Scandinavian airline SAS today warned it would struggle to meet its full-year forecast after posting a sharp rise in second-quarter pre-tax losses, as it counted the cost of a recent strike by its pilots. 

The carrier, which is still partly owned by Sweden and Denmark while Norway has sold its entire stake, had earlier guided for a positive full-year result before tax and non-recurring costs. 

Struggling in the face of high fuel prices and cut-price competition from the likes of Norwegian Air and Ryanair, SAS is renewing its aging fleet and has been restructuring for years to slash costs. 

The company said its pretax loss was 1.22 billion Swedish crowns ($127.4m) in the February-April period.

This compared with a 488 million crown loss a year earlier and a mean forecast in a Reuters survey of three analysts for an 808 million loss. 

SAS cancelled around 4,000 flights between April 26 and May 3 as pilots demanding better pay and working conditions went on strike, disrupting the travel plans of 370,000 customers. 

SAS today estimated the cost for the strike at 650 million crowns, of which 430 million related to the last five days of the second quarter. 

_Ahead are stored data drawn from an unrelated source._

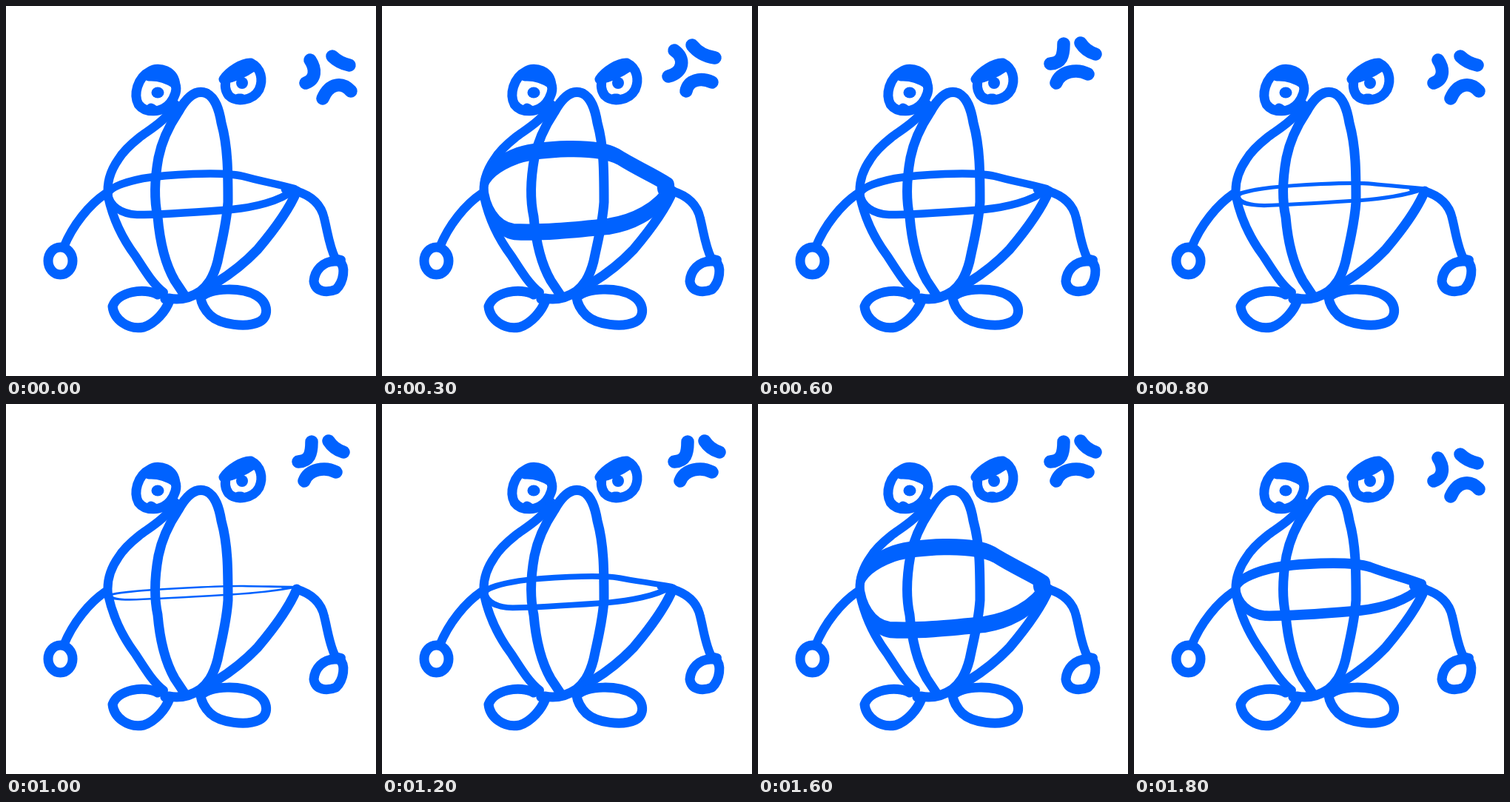
Animation, 500 px wide and 500 px high, one loop 1900 ms. Source, as an HTML page:

```html
<!DOCTYPE html>
<html lang="en">
<head>
<meta charset="utf-8">
<title>Angry globe</title>
<style>
  html, body { margin: 0; height: 100%; overflow: hidden; background: #fff; }
  svg { display: block; width: 100vw; height: 100vh; }
  path, ellipse { fill: none; stroke: #0062ff; stroke-linecap: round; stroke-linejoin: round; }
  .dot { fill: #0062ff; stroke: none; }
</style>
</head>
<body>
<svg viewBox="0 0 500 500">
  <g stroke-width="13">
    <!-- eyes -->
    <path d="M229 108C228 87 206 81 195 88C177 97 172 120 179 133C188 145 211 145 222 131C230 120 231 112 229 106M193 95Q212 94 228 105M196 138L198 139"/>
    <ellipse class="dot" cx="205" cy="117" rx="8.500" ry="7.500"/>
    <path d="M294 99C301 88 320 76 331 77C345 84 348 100 342 113C334 128 311 131 301 121C295 113 296 104 298 98M294 99Q314 96 334 82M314 125L318 125"/>
    <ellipse class="dot" cx="319" cy="104" rx="8" ry="8"/>
    <!-- body -->
    <path d="M229 133C217 154 196 166 181 177C166 189 158 197 152 207C140 224 136 242 138 258C145 290 160 318 175 338C188 358 198 375 213 387" stroke-width="12"/>
    <path d="M271 118C256 112 243 125 233 143C217 167 209 190 206 205C200 238 200 262 205 285C208 320 216 350 228 371L242 392"/>
    <path d="M271 118C283 124 288 140 291 158C300 190 300 225 300 265C298 295 291 320 286 345C280 368 272 378 262 386C250 394 236 398 220 395"/>
    <path d="M393 250C384 272 362 303 340 329C320 350 302 363 284 374L262 388"/>
    <!-- arms -->
    <path d="M134 254C113 268 90 296 78 326" stroke-width="12"/>
    <ellipse cx="73.500" cy="344.500" rx="16.500" ry="18.500"/>
    <path d="M392 250C412 256 426 268 430 287C435 307 437 325 445 341L453 343" stroke-width="12"/>
    <path d="M446 345C428 344 417 358 416 372C418 387 434 388 446 383C457 372 459 352 451 346"/>
    <!-- feet -->
    <path d="M205 390C187 380 151 386 144 406C146 424 165 438 186 434C202 429 216 412 221 398L215 396"/>
    <path d="M263 394C278 380 318 380 338 391C356 402 355 421 342 427C325 435 290 431 276 418C269 411 264 402 263 394Z"/>
  </g>
  <path id="mouth" stroke-width="10.500" d="M377 248L390 247C365 240 345 237 320 230C290 223 215 228 185 233C160 238 140 245 138 254C140 270 155 281 177 282C215 282 265 278 305 275C335 272 370 264 388 249"/>
  <path id="mark" stroke-width="17.500"/>
</svg>
<script>
  const STEP = 100, COUNT = 19;
  // Mouth sizes from closed to wide open: [scale across its tilted axis, centre y]
  const mouthSizes = [[.24, 254], [.49, 253.5], [.74, 253.5], [1, 254], [1.31, 251], [1.64, 248], [2.12, 251]];
  const [right, left, up] = [
    'M411 73C419 85 419 99 405 104M441 68Q450 77 464 80M428 125C437 104 454 102 466 115',
    'M395 60C410 70 408 90 387 95M419 53Q430 67 450 70M411 115C414 100 430 96 446 103',
    'M413 51C413 68 410 77 395 78M436 50Q443 61 456 65M403 104C409 88 431 84 446 92'
  ];
  const markPoses = [right, left, up, left];
  const mouth = document.getElementById('mouth');
  const mark = document.getElementById('mark');

  function draw(now) {
    const i = Math.floor(now / STEP) % COUNT;
    // The closed mouth is held for one extra step
    const swing = (i > 9 ? i + 2 : i + 3) % 12;
    const [scale, y] = mouthSizes[6 - Math.abs(swing - 6)];
    mouth.setAttribute('transform',
      `translate(264 ${y}) rotate(-3) scale(1 ${scale}) rotate(3) translate(-264 -254)`);
    mark.setAttribute('d', markPoses[(i > 11 ? i + 2 : i) % 4]);
  }

  const start = performance.now();
  function tick() {
    draw(performance.now() - start);
    requestAnimationFrame(tick);
  }
  tick();
</script>
</body>
</html>
```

A weak crown and higher fuel prices also weighed on the quarterly result.

The airline's shares are down 32% so far this year.